The weapon in question was locked behind a simple children’s puzzle. It was the sort of set-up that pushed Dante’s suspension of disbelief close to breaking point and served to remind him that, no matter how real everything might have seemed, this was still just a game. The puzzle itself involved sliding pieces of a picture around a board, but some were missing. Dante had two of them stuffed in his pocket, alongside a box of matches, a lock pick and a roll of black tape. Joel had insisted they would all be useful ‘at some point’.
Presently, the raven was inching through the door, gun drawn, gesturing Dante to follow him. Outside, the balcony overlooked a courtyard swarming with overgrown weeds and climbing vines. A low moan confirmed that at least one animated corpse was waiting in the nighttime shadows to ambush any player unwary enough to rush out into the open. Across the other side of the courtyard, a pair of flickering lights illuminated a suspicious door, set alone on a concrete-grey wall.
“I bet that leads to the laboratory,” said Joel, as he peeked over the balcony. “That’ll be where they’re manufacturing the virus.

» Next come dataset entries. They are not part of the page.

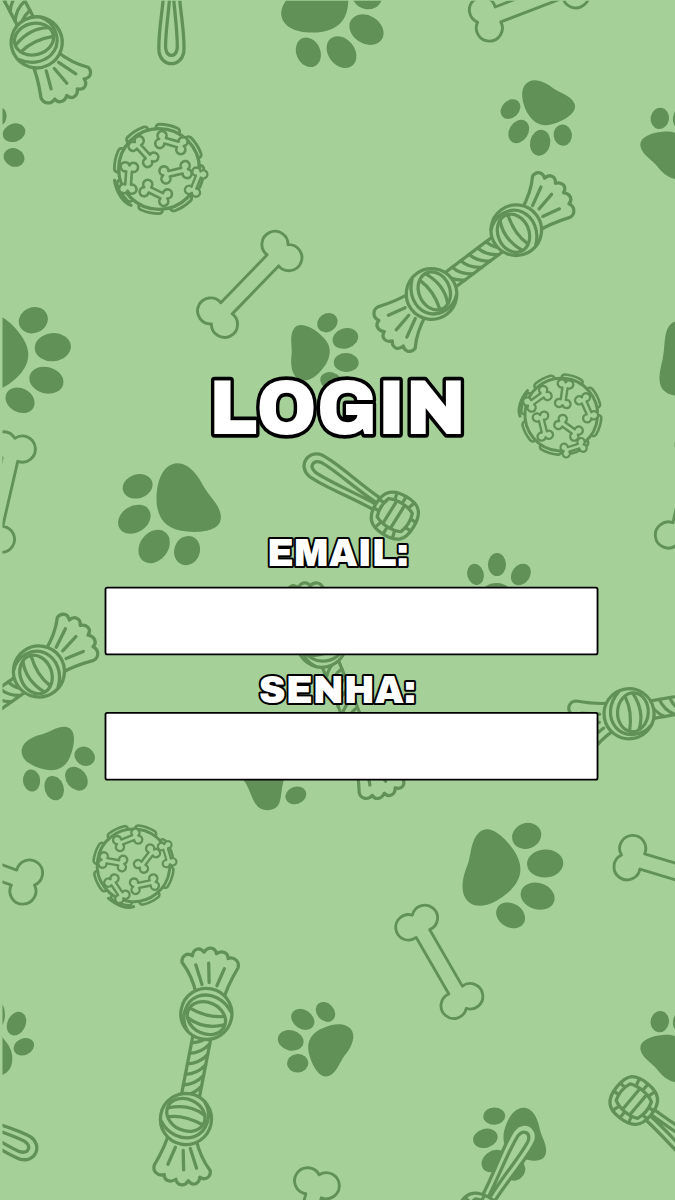
<!DOCTYPE html>
<html lang="pt-BR">
<head>
<meta charset="utf-8">
<title>Login</title>
<link rel="stylesheet" href="https://fonts.googleapis.com/css2?family=Archivo+Black&display=swap">
<style>
:root{--leaf:#a5d199;--moss:#629157;--ink:#000;--paper:#fff}
*{margin:0;padding:0;box-sizing:border-box}
html,body{width:675px;height:1200px;overflow:hidden;background:var(--leaf)}
.screen{display:block;width:675px;height:1200px}
.toys{fill:var(--leaf);stroke:var(--moss);stroke-width:4;stroke-linecap:round;stroke-linejoin:round}
.line{fill:none}
.paws{fill:var(--moss);stroke:none}
.field{fill:var(--paper);stroke:var(--ink);stroke-width:2.2}
.title,.label{font-family:"Archivo Black","Arial Black",sans-serif;fill:var(--paper);stroke:var(--ink);stroke-linejoin:round;paint-order:stroke;text-anchor:middle}
.title{font-size:95px;stroke-width:9px}
.label{font-size:47px;stroke-width:5px}
</style>
</head>
<body>
<main>
<svg class="screen" viewBox="0 0 819 1456" preserveAspectRatio="none" xmlns="http://www.w3.org/2000/svg">
<defs>
  <clipPath id="pattern-area"><rect x="3" y="1" width="816" height="1455"/></clipPath>

  <g id="paw">
    <path d="M10-63C25-63 36-47 42-35C49-22 63-12 63 3C63 18 42 22 22 20C0 18-13 8-15-15C-16-40-8-62 10-63Z"/>
    <ellipse cx="-38" cy="-35" rx="18.500" ry="14.500" transform="rotate(-18 -38 -35)"/>
    <ellipse cx="-42" cy="5" rx="21" ry="16" transform="rotate(-32 -42 5)"/>
    <ellipse cx="-18" cy="38" rx="17" ry="22" transform="rotate(38 -18 38)"/>
    <ellipse cx="22" cy="43" rx="15.500" ry="18" transform="rotate(20 22 43)"/>
  </g>

  <path id="bone" d="M-46-11H46A18 18 0 1 1 76 0A18 18 0 1 1 46 11H-46A18 18 0 1 1-76 0A18 18 0 1 1-46-11Z"/>
  <path id="mini-bone" stroke-width="3.200" d="M-8-3.500H8A5.500 5.500 0 1 1 15.500 0A5.500 5.500 0 1 1 8 3.500H-8A5.500 5.500 0 1 1-15.500 0A5.500 5.500 0 1 1-8-3.500Z"/>

  <g id="ball">
    <circle r="50" stroke-width="12" stroke-dasharray="21 18.270" class="line"/>
    <circle r="50" stroke="var(--leaf)" stroke-width="5" stroke-dasharray="21 18.270" class="line"/>
    <circle r="49"/>
    <path class="line" d="M-54 14C-51 30-43 41-34 44"/>
    <use href="#mini-bone" transform="translate(-19 -21) rotate(48)"/>
    <use href="#mini-bone" transform="translate(15 -32) rotate(16)"/>
    <use href="#mini-bone" transform="translate(20 4) rotate(-14)"/>
    <use href="#mini-bone" transform="translate(-37 11) rotate(-86)"/>
    <use href="#mini-bone" transform="translate(-4 29) rotate(26)"/>
    <use href="#mini-bone" transform="translate(45 16) rotate(-68) scale(.9)"/>
  </g>

  <g id="rope-end">
    <path d="M20-16C34-22 48-32 56-41C64-43 69-37 66-30C74-31 79-24 73-17C81-14 82-5 74-2C80 4 78 12 71 13C75 20 70 28 62 27C48 22 34 18 20 17Z"/>
    <path class="line" d="M34-12L56-24M38-4L61-9M36 6L58 11"/>
    <circle r="31"/>
    <path class="line" d="M-24-19C-12-30 10-29 19-14C27 0 22 18 8 29"/>
    <ellipse cx="-5" cy="1" rx="19" ry="24" transform="rotate(14 -5 1)"/>
    <path class="line" d="M-9-21C-16-7-16 8-9 24M3-21C-2-6-3 8 1 21"/>
  </g>
  <g id="rope">
    <path d="M-50-11H50V11H-50Z"/>
    <path class="line" d="M-38-11C-36-2-30 6-22 11M-25-11C-23-2-17 6-9 11M-12-11C-10-2-4 6 4 11M1-11C3-2 9 6 17 11M14-11C16-2 22 6 30 11M27-11C29-2 35 6 43 11"/>
    <use href="#rope-end" x="65"/>
    <use href="#rope-end" transform="translate(-65 0) rotate(180)"/>
  </g>

  <g id="loop-toy">
    <path d="M-22-8C-58-9-90-17-113-15C-132-12-132 12-113 15C-90 17-58 9-22 8Z"/>
    <path class="line" d="M-28-1C-60-2-90-8-109-7C-120-5-120 5-109 7C-90 8-60 3-28 1"/>
    <path d="M-20-20C-12-28 12-29 20-21C29-13 29 13 21 21C12 29-12 29-20 21C-29 12-29-12-20-20Z"/>
    <path class="line" d="M-17-13C-8-18 8-18 17-13M-17 13C-8 18 8 18 17 13M-17-13C-20-5-20 5-17 13M17-13C20-5 20 5 17 13M-7-15V15M4-15V15M-12-24L-10-17M0-26V-18M12-24L10-17M-12 24L-10 17M0 26V18M12 24L10 17M-26-6H-19M-26 6H-19M26-6H19M26 6H19"/>
  </g>
</defs>

<rect width="819" height="1456" fill="var(--leaf)"/>

<g id="pet-pattern" clip-path="url(#pattern-area)" aria-hidden="true">
  <g class="paws">
    <use href="#paw" transform="translate(405 22) rotate(-96)"/>
    <use href="#paw" transform="translate(655 143) rotate(-26) scale(.72)"/>
    <use href="#paw" transform="translate(822 171) rotate(169) scale(.72)"/>
    <use href="#paw" transform="translate(393 426) rotate(-146) scale(.72)"/>
    <use href="#paw" transform="translate(24 434) rotate(-133)"/>
    <use href="#paw" transform="translate(205 625)"/>
    <use href="#paw" transform="translate(69 926) rotate(-77) scale(.72)"/>
    <use href="#paw" transform="translate(621 1059) rotate(-131)"/>
    <use href="#paw" transform="translate(383 1263) rotate(66) scale(.72)"/>
    <use href="#paw" transform="translate(619 1386) rotate(16) scale(.72)"/>
    <use href="#paw" transform="translate(822 1267) rotate(169) scale(.72)"/>
    <path d="M819 390C804 396 808 416 804 436C799 456 795 476 819 480Z"/>
    <g id="left-edge-toes">
      <ellipse cx="17" cy="161" rx="14" ry="11" transform="rotate(-20 17 161)"/>
      <ellipse cx="17" cy="191" rx="13" ry="11" transform="rotate(25 17 191)"/>
      <ellipse cx="2" cy="141" rx="6" ry="10"/>
      <ellipse cx="20" cy="1242" rx="11" ry="15" transform="rotate(25 20 1242)"/>
      <ellipse cx="29" cy="1270" rx="13" ry="10" transform="rotate(-25 29 1270)"/>
      <ellipse cx="0" cy="1231" rx="6" ry="14"/>
      <path d="M0 1254C6 1264 15 1270 15 1284C15 1296 9 1303 0 1305Z"/>
    </g>
    <g id="paw-behind-email">
      <ellipse cx="577" cy="697" rx="10" ry="13" transform="rotate(-15 577 697)"/>
      <ellipse cx="603" cy="685" rx="11" ry="14"/>
      <ellipse cx="632" cy="697" rx="11" ry="14" transform="rotate(35 632 697)"/>
      <path d="M584 718C590 704 614 704 621 718Z"/>
    </g>
    <g id="paw-behind-password">
      <path d="M288 940C308 952 302 983 325 983C347 982 337 960 347 940Z"/>
      <ellipse cx="359" cy="965" rx="13" ry="10.500" transform="rotate(-20 359 965)"/>
    </g>
  </g>

  <g class="toys">
    <g id="bones">
      <use href="#bone" transform="translate(303 345) rotate(-46) scale(.88)"/>
      <use href="#bone" transform="translate(533 1167) rotate(60) scale(.86)"/>
      <use href="#bone" transform="translate(642 3) rotate(-21) scale(.88)"/>
      <use href="#bone" transform="translate(818 1057) rotate(17) scale(.88)"/>
      <use href="#bone" transform="translate(-21 1051) rotate(20) scale(.88)"/>
      <use href="#bone" transform="translate(3 597) rotate(-77) scale(.88)"/>
      <use href="#bone" transform="translate(835 597) rotate(-77) scale(.88)"/>
      <use href="#bone" transform="translate(370 1490) rotate(-75) scale(.88)"/>
    </g>
    <g id="balls">
      <use href="#ball" transform="translate(193 205)"/>
      <use href="#ball" transform="translate(681 503) rotate(50) scale(.9)"/>
      <use href="#ball" transform="translate(162 1050) rotate(-38) scale(.9)"/>
    </g>
    <g id="ropes">
      <use href="#rope" transform="translate(575 318) rotate(-37) scale(.99)"/>
      <use href="#rope" transform="translate(238 1294) rotate(-79)"/>
      <use href="#rope" transform="translate(14 -6) rotate(62)"/>
      <use href="#rope" transform="translate(-6 852) rotate(-35)"/>
      <use href="#rope" transform="translate(414 838) rotate(68) scale(.97)"/>
      <use href="#rope" transform="translate(826 855) rotate(-10) scale(.98)"/>
    </g>
    <g id="loop-toys">
      <use href="#loop-toy" transform="translate(479 625) rotate(32)"/>
      <use href="#loop-toy" transform="translate(208 -50) rotate(-90)"/>
      <use href="#loop-toy" transform="translate(769 1336) rotate(220)"/>
      <use href="#loop-toy" transform="translate(-72 1345) rotate(205)"/>
      <use href="#loop-toy" transform="translate(580 1476) rotate(120)"/>
    </g>
  </g>
</g>

<g id="login-form">
  <text class="title" x="409.500" y="526" textLength="312" lengthAdjust="spacingAndGlyphs">LOGIN</text>
  <text class="label" x="410" y="687" textLength="172" lengthAdjust="spacingAndGlyphs">EMAIL:</text>
  <rect class="field" x="128" y="713" width="597" height="81" rx="2"/>
  <text class="label" x="409.500" y="853" textLength="191" lengthAdjust="spacingAndGlyphs">SENHA:</text>
  <rect class="field" x="128" y="865" width="597" height="81" rx="2"/>
</g>
</svg>
</main>
</body>
</html>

Man, what I’d give for a rocket launcher right about now. Could proper blow that place sky high and win the game with a single shot. That bloody ponce wouldn’t know what hit him.”
Joel remained convinced that their rival players — not that there seemed much room for competition in such a game — were Byron and Deneb, if not Chris and Lance. At present, however, the only signs of their fellow initiates had been a few bloody corpses and stray bullet holes in the mansion walls. Without access to modern technology, there was no telling where they were, or even if they were still playing.
Joel slipped back into the shadows and checked the clip of his weapon. “Six bullets ain’t gonna get us far,” he said. “There’s at least as many nasties out there, and they eat these things up like I would a pizza. We’re gonna need that rifle. Think you can get it?”
Dante shrugged. They were still missing a piece of the puzzle, after all.
“Right,” said Joel. “I tell you what. I’ll slip down into that courtyard and stealth the shit outta those bastards while you go fetch it. That way, I can draw them out into the open for when you get back. Things get tough, I can just leg it outta there, right?”
It was an awful plan, the sort of strategy that would leave their Seelie instructors palming their faces in despair, but it was precisely the sort of thing Joel’s virtual heroes would do. Were Dante the one calling the shots, he would have suggested further exploration and careful preparation, using all the tools at their disposal to achieve their goals with the minimum of effort. Dante, however, was not calling the shots. This was Joel’s world.
Oh Joel, if only you had a cardboard box!